Work order. Search the entries for the word "wall". Copy each line in which it is found.

Data extracts.
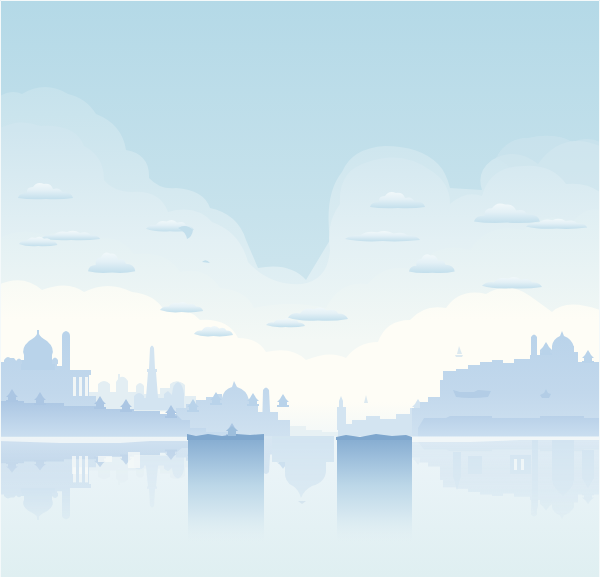
<!DOCTYPE html>
<html lang="en">
<head>
<meta charset="utf-8">
<title>Misty river skyline</title>
<style>
:root{
  --sky-top:#b4d9e7; --sky-mid:#cbe4ed; --sky-low:#e3f1f4;
  --cloud-far:#d5e9f0; --cloud-mid:#e2f0f4; --cloud-near:#eef6f5; --cream:#fefdf6;
  --puff-top:#f1f8fa; --puff-base:#c3dfec;
  --haze:#e3eef3; --city:#c2d8ec; --city-pale:#d3e4f1; --wall-top:#abc6e3; --wall-low:#cbdff0;
  --water-top:#edf5f8; --water-low:#dfeff1; --pier-top:#84abd0; --pier-mid:#bcd7e8;
}
html,body{margin:0;padding:0;overflow:hidden;background:#fff}
svg{display:block;width:600px;height:577px}
.city{fill:url(#city-fade)}
.pale{fill:var(--city-pale)}
.haze{fill:var(--haze)}
.wall{fill:url(#wall-fade)}
.ship{fill:#b3cde6}
</style>
</head>
<body>
<svg viewBox="0 0 600 577" role="img" aria-label="Pale blue skyline of domes and towers above still water under soft clouds">
<defs>
  <linearGradient id="sky" x2="0" y2="1">
    <stop offset="0" stop-color="var(--sky-top)"/><stop offset=".45" stop-color="var(--sky-mid)"/><stop offset="1" stop-color="var(--sky-low)"/>
  </linearGradient>
  <linearGradient id="far-fade" gradientUnits="userSpaceOnUse" x1="0" y1="85" x2="0" y2="300">
    <stop offset="0" stop-color="#c6e2ec"/><stop offset=".5" stop-color="var(--cloud-far)"/><stop offset="1" stop-color="var(--cloud-mid)"/>
  </linearGradient>
  <linearGradient id="mid-fade" gradientUnits="userSpaceOnUse" x1="0" y1="130" x2="0" y2="330">
    <stop offset="0" stop-color="#d0e6ef"/><stop offset=".55" stop-color="#e3f0f4"/><stop offset="1" stop-color="var(--cloud-near)"/>
  </linearGradient>
  <linearGradient id="near-fade" gradientUnits="userSpaceOnUse" x1="0" y1="200" x2="0" y2="340">
    <stop offset="0" stop-color="#deeef3"/><stop offset="1" stop-color="#f3f8f5"/>
  </linearGradient>
  <linearGradient id="cream-fade" gradientUnits="userSpaceOnUse" x1="0" y1="270" x2="0" y2="435">
    <stop offset="0" stop-color="#f7faf5"/><stop offset=".3" stop-color="var(--cream)"/><stop offset=".8" stop-color="var(--cream)"/><stop offset="1" stop-color="#f3f8f8"/>
  </linearGradient>
  <linearGradient id="puff" x2="0" y2="1">
    <stop offset="0" stop-color="var(--puff-top)"/><stop offset=".45" stop-color="#e3f0f6"/><stop offset="1" stop-color="var(--puff-base)"/>
  </linearGradient>
  <linearGradient id="city-fade" gradientUnits="userSpaceOnUse" x1="0" y1="330" x2="0" y2="435">
    <stop offset="0" stop-color="#b9d3ea"/><stop offset=".6" stop-color="var(--city)"/><stop offset="1" stop-color="#cfe1f0"/>
  </linearGradient>
  <linearGradient id="wall-fade" gradientUnits="userSpaceOnUse" x1="0" y1="400" x2="0" y2="438">
    <stop offset="0" stop-color="var(--wall-top)"/><stop offset="1" stop-color="var(--wall-low)"/>
  </linearGradient>
  <linearGradient id="water" x2="0" y2="1">
    <stop offset="0" stop-color="var(--water-top)"/><stop offset=".3" stop-color="#e9f3f7"/><stop offset="1" stop-color="var(--water-low)"/>
  </linearGradient>
  <linearGradient id="pier" x2="0" y2="1">
    <stop offset="0" stop-color="var(--pier-top)"/><stop offset=".18" stop-color="#9bbddb"/><stop offset=".45" stop-color="var(--pier-mid)"/><stop offset=".75" stop-color="#d8e9f1"/><stop offset="1" stop-color="#e2f0f3" stop-opacity="0"/>
  </linearGradient>
  <linearGradient id="ripple-fade" x2="0" y2="1">
    <stop offset="0" stop-color="#fff" stop-opacity=".75"/><stop offset=".6" stop-color="#fff" stop-opacity=".45"/><stop offset="1" stop-color="#fff" stop-opacity=".1"/>
  </linearGradient>
  <mask id="ripple-mask" maskUnits="userSpaceOnUse" x="0" y="436" width="600" height="100">
    <rect y="436" width="600" height="90" fill="url(#ripple-fade)"/>
  </mask>
  <path id="cloud-round" fill="url(#puff)" d="M0 17Q1 12 9 12Q8 6 15 6Q19 0 26 3Q33 2 35 8Q42 6 44 11Q54 11 55 17Q42 19 28 18Q12 19 0 17Z"/>
  <path id="cloud-flat" fill="url(#puff)" d="M0 9Q4 5 12 6Q17 1 26 3Q33 0 39 4Q47 2 50 6Q58 6 60 10Q44 12 30 11Q12 12 0 9Z"/>
  <path id="kiosk" d="M-6 10V8H-4V5H-6L-3 2Q-2 0 0-3Q2 0 3 2L6 5H4V8H6V10Z"/>
  <path id="dome-hall" d="M-17 40V30H-14V25Q-17 18-9 11Q-2 7-1 4V0H1V4Q2 7 9 11Q17 18 14 25V30H17V40Z"/>
  <path id="minaret" d="M-5 70L-4 28H-6V25H-3L-3 8Q-2 3 0 0Q2 3 3 8L3 25H6V28H4L5 70Z"/>

  <g id="left-bank">
    <g class="haze">
      <path d="M88 410V392H98V384Q104 378 110 384V392H116V382Q122 372 128 381V392H136V386Q140 380 144 386V394H160V388H170V384Q177 378 185 385V396H196V412Z"/>
      <rect x="118" y="374" width="2" height="20"/>
    </g>
    <g class="pale">
      <path d="M145 410L148 372H147V369H149L150 348Q152 343 154 348L155 369H157V372H156L159 410Z"/>
      <path d="M134 410V396Q139 390 144 396V398H164V394L168 391L172 395V410Z"/>
      <path d="M172 412V394Q173 383 178 382Q183 384 184 394V412Z"/>
    </g>
    <g class="city">
      <path d="M0 412V362H6V358H14L17 362H25V355H51V362H57V366H70V370H91V375H89V396H96V412Z"/>
      <use href="#dome-hall" x="38" y="330"/>
      <path d="M62 372V336Q62 332 66 331Q70 332 70 336V372Z"/>
      <path d="M4 364V360Q8 354 12 360V364ZM16 364V361Q19 356 22 361V364ZM52 364V360Q55 355 58 360V364Z"/>
      <path d="M176 436V408H186V404H196V400H206V397H215V394H222V402H250V404H258V412H278V420H290V436Z"/>
      <path d="M222 408V398Q224 389 232 387L234 381L237 387Q247 390 249 400V408Z"/>
      <path d="M262 430L263 390Q266 385 269 390L271 430Z"/>
      <use href="#kiosk" x="216" y="395"/><use href="#kiosk" x="253" y="396"/><use href="#kiosk" x="193" y="402"/><use href="#kiosk" x="283" y="397"/>
    </g>
    <g fill="#f1f6f6"><rect x="73" y="377" width="3" height="19"/><rect x="79" y="377" width="3" height="19"/><rect x="85" y="377" width="3" height="19"/></g>
    <g class="wall">
      <path d="M0 437V401H24V403H64V406H96V409H134V411H160V414H176L182 420H190V428H206V432H228V437Z"/>
      <use href="#kiosk" x="12" y="392"/><use href="#kiosk" x="40" y="395"/><use href="#kiosk" x="100" y="399"/><use href="#kiosk" x="126" y="402"/><use href="#kiosk" x="171" y="408"/><use href="#kiosk" x="232" y="426"/>
    </g>
  </g>

  <g id="right-bank">
    <g class="pale">
      <path d="M338 436V424H352V420H366V416H380V419H396V414H410V408H418V436Z"/>
      <path d="M337 430V407H339V401L341 396L343 401V407H346V430Z"/>
      <use href="#kiosk" x="418" y="402"/>
    </g>
    <path class="city" d="M412 436V408H420V402H428V397H440V380H443V371H456V369H468V365H480V362H492V360H503V363H514V359H530V355H540V350H552V346H574V352H578V362H584V358H592V362H600V436Z"/>
    <g class="city">
      <path d="M552 352V346Q553 339 560 336L562 331L564 336Q572 339 574 347V352Z"/>
      <path d="M531 364V337Q534 332 537 337V364Z"/>
      <use href="#kiosk" x="546" y="345"/><use href="#kiosk" x="588" y="353"/>
    </g>
    <path class="wall" d="M418 436V428L424 418H446L450 416H492V418H540V416H584V418H600V436Z"/>
  </g>
</defs>

<rect id="sky-area" width="600" height="577" fill="url(#sky)"/>

<g id="cloud-banks">
  <path fill="url(#far-fade)" d="M0 96Q12 89 22 94Q45 80 68 94Q86 98 96 114Q122 124 126 150Q150 154 149 178Q160 190 176 188Q204 190 210 208Q238 214 246 240L258 268Q290 262 306 280L330 240Q324 194 342 172Q352 148 385 146Q420 146 438 164Q446 172 450 188L482 190Q476 172 492 160Q516 146 538 164Q562 130 600 146V440H0Z"/>
  <path fill="#cfe6ef" opacity=".55" d="M496 158Q506 138 528 138Q556 132 572 142Q588 136 600 142V200H560Z"/>
  <path fill="url(#mid-fade)" d="M0 128Q20 118 40 126Q76 124 84 146Q104 156 104 180Q114 192 132 192Q160 190 168 212Q196 204 212 222Q240 232 248 262Q270 286 302 284Q328 280 330 250Q326 222 340 204Q338 170 368 162Q402 150 430 170Q450 182 450 204Q466 190 482 196Q490 166 524 166Q552 164 566 184Q586 182 600 192V440H0Z"/>
  <path fill="url(#near-fade)" d="M0 238Q22 226 46 236Q66 226 88 240Q118 232 134 254Q166 250 180 272Q206 266 220 288Q246 290 254 308Q290 300 326 308Q340 280 368 284Q386 262 414 270Q436 240 470 250Q488 222 524 230Q544 210 572 222Q586 206 600 210V440H0Z"/>
  <path fill="url(#cream-fade)" d="M0 284Q24 274 42 290Q68 280 84 292Q108 280 132 292Q154 294 164 310Q184 304 200 320Q228 318 238 338Q258 338 266 352Q292 346 306 360Q330 350 346 358Q358 342 378 342Q386 320 410 320Q424 304 446 308Q460 288 486 294Q508 280 530 296Q544 306 552 312Q566 298 600 310V440H0Z"/>
</g>

<g id="small-clouds">
  <use href="#cloud-round" x="18" y="181"/>
  <use href="#cloud-flat" transform="translate(42 229) scale(.97 1)"/>
  <use href="#cloud-flat" transform="translate(19 235) scale(.64 1)"/>
  <use href="#cloud-round" transform="translate(88 250) scale(.86 1.25)"/>
  <use href="#cloud-flat" transform="translate(146 218) scale(.8 1.2)"/>
  <path fill="#c3dfec" d="M178 228Q186 223 193 230Q192 237 187 239Q186 232 178 228ZM202 262Q206 258 210 263Z"/>
  <use href="#cloud-flat" transform="translate(160 300) scale(.72 1.1)"/>
  <use href="#cloud-flat" transform="translate(194 324) scale(.65 1.1)"/>
  <use href="#cloud-flat" transform="translate(288 305) scale(1 1.4)"/>
  <use href="#cloud-flat" transform="translate(266 317) scale(.65 .9)"/>
  <use href="#cloud-round" transform="translate(370 190)"/>
  <use href="#cloud-flat" transform="translate(345 229) scale(1.25 1.1)"/>
  <use href="#cloud-round" transform="translate(409 252) scale(.83 1.15)"/>
  <use href="#cloud-round" transform="translate(474 201) scale(1.2 1.2)"/>
  <use href="#cloud-flat" transform="translate(526 217) scale(1.02 1.05)"/>
  <use href="#cloud-flat" transform="translate(482 275) scale(1 1.2)"/>
</g>

<g id="skyline">
  <path class="haze" opacity=".7" d="M270 437V430H290V426H306V430H322V432H345V437Z"/>
  <use href="#left-bank"/>
  <use href="#right-bank"/>
  <g id="boats" class="ship">
    <path d="M453 390L460 392H474L478 390L491 391L488 397Q470 399 456 397Z"/>
    <path d="M540 395L544 393L546 389L548 393L551 394L549 398H542Z"/>
    <path fill="#dce9f0" d="M457 354L459 346L462 354ZM455 355H463L462 357H456ZM364 403L366 395L368 403Z"/>
  </g>
</g>

<g id="river">
  <rect y="436" width="600" height="141" fill="url(#water)"/>
  <g mask="url(#ripple-mask)">
    <use href="#left-bank" transform="translate(0 784) scale(1 -.8)"/>
    <use href="#right-bank" transform="translate(0 784) scale(1 -.8)" opacity=".55"/>
    <g fill="#c9deee">
      <path d="M272 436H334V462H326V470Q326 482 312 486Q304 490 301 498Q299 490 293 486Q284 482 285 470V462H272Z"/>
      <path d="M453 452H461V476L457 490L453 476ZM468 456H482V474H468ZM510 455H531V474H510ZM532 440H538V506L535 516L532 506ZM552 440H574V480Q573 488 563 496Q553 488 552 480ZM582 450H594V478L588 488L582 478Z"/>
    </g>
  </g>
  <g id="glints" fill="#f8fbfa" opacity=".75">
    <path d="M0 437H190V441H150L120 443H60L0 441ZM412 437H600V440H520L470 442H412Z"/>
    <path d="M72 456H76V474H72ZM79 456H82V474H79ZM85 456H88V474H85ZM98 456H112V462H98ZM128 452H140V468H128ZM514 459H517V470H514ZM521 459H524V470H521Z"/>
  </g>
  <path fill="#d5e5ef" d="M298 501H306L302 504Z"/>
</g>

<g id="piers">
  <rect x="188" y="437" width="76" height="108" fill="url(#pier)"/>
  <rect x="337" y="437" width="75" height="108" fill="url(#pier)"/>
  <path fill="#7ea6cd" d="M187 440V434L196 436L208 434L222 436L236 434L250 435L264 434V440ZM336 440V437L346 435L360 437L376 434L392 436L406 435L412 437V440Z"/>
  <path fill="#9dbedc" d="M228 436V431H226L232 426L238 431H236V436Z"/>
</g>

<path id="edge" fill="none" stroke="#f4f9fa" d="M.5 577V.5H599.5V577"/>
</svg>
</body>
</html>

Written answer.
  --haze:#e3eef3; --city:#c2d8ec; --city-pale:#d3e4f1; --wall-top:#abc6e3; --wall-low:#cbdff0;
.wall{fill:url(#wall-fade)}
  <linearGradient id="wall-fade" gradientUnits="userSpaceOnUse" x1="0" y1="400" x2="0" y2="438">
    <stop offset="0" stop-color="var(--wall-top)"/><stop offset="1" stop-color="var(--wall-low)"/>
    <g class="wall">
    <path class="wall" d="M418 436V428L424 418H446L450 416H492V418H540V416H584V418H600V436Z"/>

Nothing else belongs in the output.